Your instructions: Determine how many lines in the listing contain the string "shirt"; respond with the number alone.

Source material:
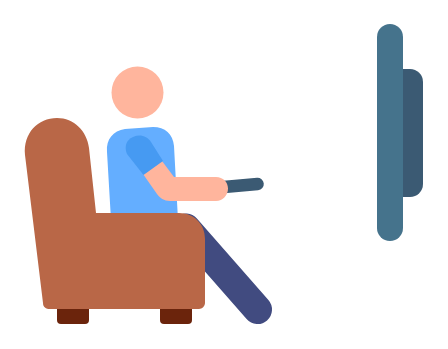
<!DOCTYPE html>
<html lang="en">
<head>
<meta charset="utf-8">
<title>Watching television</title>
<style>
:root {
  --paper: #ffffff;
  --skin: #ffb59d;
  --shirt: #64aeff;
  --sleeve: #469af2;
  --trousers: #414b80;
  --chair: #b96747;
  --chair-foot: #6b240c;
  --screen: #45738c;
  --device-dark: #3b5a73;
}
html, body { margin: 0; background: var(--paper); overflow: hidden; }
svg { display: block; width: 448px; height: 349px; }
.skin { fill: var(--skin); }
.shirt { fill: var(--shirt); }
.sleeve { fill: var(--sleeve); }
.chair { fill: var(--chair); }
.chair-foot { fill: var(--chair-foot); }
.screen { fill: var(--screen); }
.device-dark { fill: var(--device-dark); }
.leg, .remote { fill: none; stroke-linecap: round; }
.leg { stroke: var(--trousers); stroke-width: 29; }
.remote { stroke: var(--device-dark); stroke-width: 12.6; }
</style>
</head>
<body>
<svg viewBox="0 0 448 349" role="img" aria-label="Person in an armchair pointing a remote control at a television">
  <g id="television">
    <rect class="device-dark" x="390" y="69" width="33" height="128" rx="13"/>
    <rect class="screen" x="377" y="24" width="26" height="217" rx="13"/>
  </g>
  <g id="person">
    <circle class="skin" cx="137.5" cy="92.500" r="26"/>
    <path class="shirt" d="M107 152C106 139 113 131 125 129L153 127C165 127 173 134 174 146L178 220H111Z"/>
    <path class="leg" d="M186 228L257.500 309.500"/>
    <path class="remote" d="M224 187L257.500 184"/>
    <path class="skin" d="M143 174L162 161L174 177H216C223 177 228 182 228 188.500S223 201 216 201H170C164 201 160 198 157 194Z"/>
    <path class="sleeve" d="M127 154C124 147 126 140 133 137C140 134 147 136 151 142L163 161L143.500 175Z"/>
  </g>
  <g id="armchair">
    <rect class="chair-foot" x="57" y="300" width="32" height="24" rx="4"/>
    <rect class="chair-foot" x="160" y="300" width="32" height="24" rx="4"/>
    <path class="chair" d="M25 155C23 133 38 118 57 118C74 118 87 131 89 148L96 213H179C194 213 205 224 205 239V303C205 306 202 309 199 309H50C46 309 43 307 43 303Z"/>
  </g>
</svg>
</body>
</html>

Finished exercise: 3